§ EXERCISE GOAL
Copy the records word for word. Pictures do not go in.
====================
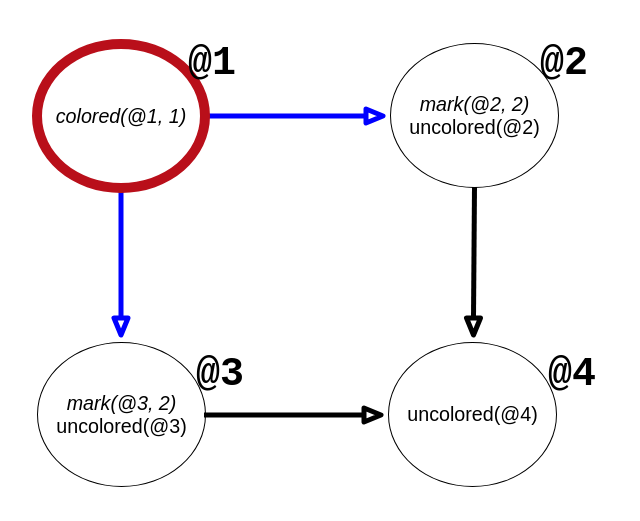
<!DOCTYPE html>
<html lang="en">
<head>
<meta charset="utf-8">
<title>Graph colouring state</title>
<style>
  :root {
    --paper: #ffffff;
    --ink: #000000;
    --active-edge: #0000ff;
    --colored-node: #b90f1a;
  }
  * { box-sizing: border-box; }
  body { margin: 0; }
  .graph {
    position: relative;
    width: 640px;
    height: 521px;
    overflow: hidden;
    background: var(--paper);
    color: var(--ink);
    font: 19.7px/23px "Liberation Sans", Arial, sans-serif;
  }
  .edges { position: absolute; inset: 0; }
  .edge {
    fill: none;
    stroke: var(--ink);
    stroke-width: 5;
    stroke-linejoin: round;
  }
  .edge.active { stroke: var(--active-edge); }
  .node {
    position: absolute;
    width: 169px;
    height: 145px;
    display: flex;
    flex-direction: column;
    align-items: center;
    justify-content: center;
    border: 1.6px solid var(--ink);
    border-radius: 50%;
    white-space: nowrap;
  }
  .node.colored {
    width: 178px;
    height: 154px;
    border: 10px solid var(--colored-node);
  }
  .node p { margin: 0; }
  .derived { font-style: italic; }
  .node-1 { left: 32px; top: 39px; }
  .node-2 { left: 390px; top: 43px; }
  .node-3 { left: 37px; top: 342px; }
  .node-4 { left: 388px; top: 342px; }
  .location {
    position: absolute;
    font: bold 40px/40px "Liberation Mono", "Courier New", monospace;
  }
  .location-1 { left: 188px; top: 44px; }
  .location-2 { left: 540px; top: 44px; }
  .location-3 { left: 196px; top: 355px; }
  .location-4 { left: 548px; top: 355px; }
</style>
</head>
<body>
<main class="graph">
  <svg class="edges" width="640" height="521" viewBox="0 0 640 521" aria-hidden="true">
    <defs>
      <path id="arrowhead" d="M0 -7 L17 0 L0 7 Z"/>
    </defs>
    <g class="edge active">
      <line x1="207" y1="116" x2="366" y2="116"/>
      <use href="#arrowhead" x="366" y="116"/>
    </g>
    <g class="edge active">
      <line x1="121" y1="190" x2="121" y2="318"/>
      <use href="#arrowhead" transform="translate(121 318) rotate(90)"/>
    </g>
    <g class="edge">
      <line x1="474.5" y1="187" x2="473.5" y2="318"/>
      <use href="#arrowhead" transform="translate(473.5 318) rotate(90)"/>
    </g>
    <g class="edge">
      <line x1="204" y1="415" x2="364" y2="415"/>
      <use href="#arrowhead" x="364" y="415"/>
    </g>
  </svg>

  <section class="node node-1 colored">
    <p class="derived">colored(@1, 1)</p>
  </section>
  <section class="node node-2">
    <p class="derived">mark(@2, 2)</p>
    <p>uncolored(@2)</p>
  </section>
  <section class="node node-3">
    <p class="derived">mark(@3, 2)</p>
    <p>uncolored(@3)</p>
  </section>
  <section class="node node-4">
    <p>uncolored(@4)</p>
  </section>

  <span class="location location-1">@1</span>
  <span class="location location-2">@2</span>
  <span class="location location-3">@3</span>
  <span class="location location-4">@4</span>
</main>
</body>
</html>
====================
§ REPLY
<!DOCTYPE html>
<html lang="en">
<head>
<meta charset="utf-8">
<title>Graph colouring state</title>
<style>
  :root {
    --paper: #ffffff;
    --ink: #000000;
    --active-edge: #0000ff;
    --colored-node: #b90f1a;
  }
  * { box-sizing: border-box; }
  body { margin: 0; }
  .graph {
    position: relative;
    width: 640px;
    height: 521px;
    overflow: hidden;
    background: var(--paper);
    color: var(--ink);
    font: 19.7px/23px "Liberation Sans", Arial, sans-serif;
  }
  .edges { position: absolute; inset: 0; }
  .edge {
    fill: none;
    stroke: var(--ink);
    stroke-width: 5;
    stroke-linejoin: round;
  }
  .edge.active { stroke: var(--active-edge); }
  .node {
    position: absolute;
    width: 169px;
    height: 145px;
    display: flex;
    flex-direction: column;
    align-items: center;
    justify-content: center;
    border: 1.6px solid var(--ink);
    border-radius: 50%;
    white-space: nowrap;
  }
  .node.colored {
    width: 178px;
    height: 154px;
    border: 10px solid var(--colored-node);
  }
  .node p { margin: 0; }
  .derived { font-style: italic; }
  .node-1 { left: 32px; top: 39px; }
  .node-2 { left: 390px; top: 43px; }
  .node-3 { left: 37px; top: 342px; }
  .node-4 { left: 388px; top: 342px; }
  .location {
    position: absolute;
    font: bold 40px/40px "Liberation Mono", "Courier New", monospace;
  }
  .location-1 { left: 188px; top: 44px; }
  .location-2 { left: 540px; top: 44px; }
  .location-3 { left: 196px; top: 355px; }
  .location-4 { left: 548px; top: 355px; }
</style>
</head>
<body>
<main class="graph">
  <svg class="edges" width="640" height="521" viewBox="0 0 640 521" aria-hidden="true">
    <defs>
      <path id="arrowhead" d="M0 -7 L17 0 L0 7 Z"/>
    </defs>
    <g class="edge active">
      <line x1="207" y1="116" x2="366" y2="116"/>
      <use href="#arrowhead" x="366" y="116"/>
    </g>
    <g class="edge active">
      <line x1="121" y1="190" x2="121" y2="318"/>
      <use href="#arrowhead" transform="translate(121 318) rotate(90)"/>
    </g>
    <g class="edge">
      <line x1="474.5" y1="187" x2="473.5" y2="318"/>
      <use href="#arrowhead" transform="translate(473.5 318) rotate(90)"/>
    </g>
    <g class="edge">
      <line x1="204" y1="415" x2="364" y2="415"/>
      <use href="#arrowhead" x="364" y="415"/>
    </g>
  </svg>

  <section class="node node-1 colored">
    <p class="derived">colored(@1, 1)</p>
  </section>
  <section class="node node-2">
    <p class="derived">mark(@2, 2)</p>
    <p>uncolored(@2)</p>
  </section>
  <section class="node node-3">
    <p class="derived">mark(@3, 2)</p>
    <p>uncolored(@3)</p>
  </section>
  <section class="node node-4">
    <p>uncolored(@4)</p>
  </section>

  <span class="location location-1">@1</span>
  <span class="location location-2">@2</span>
  <span class="location location-3">@3</span>
  <span class="location location-4">@4</span>
</main>
</body>
</html>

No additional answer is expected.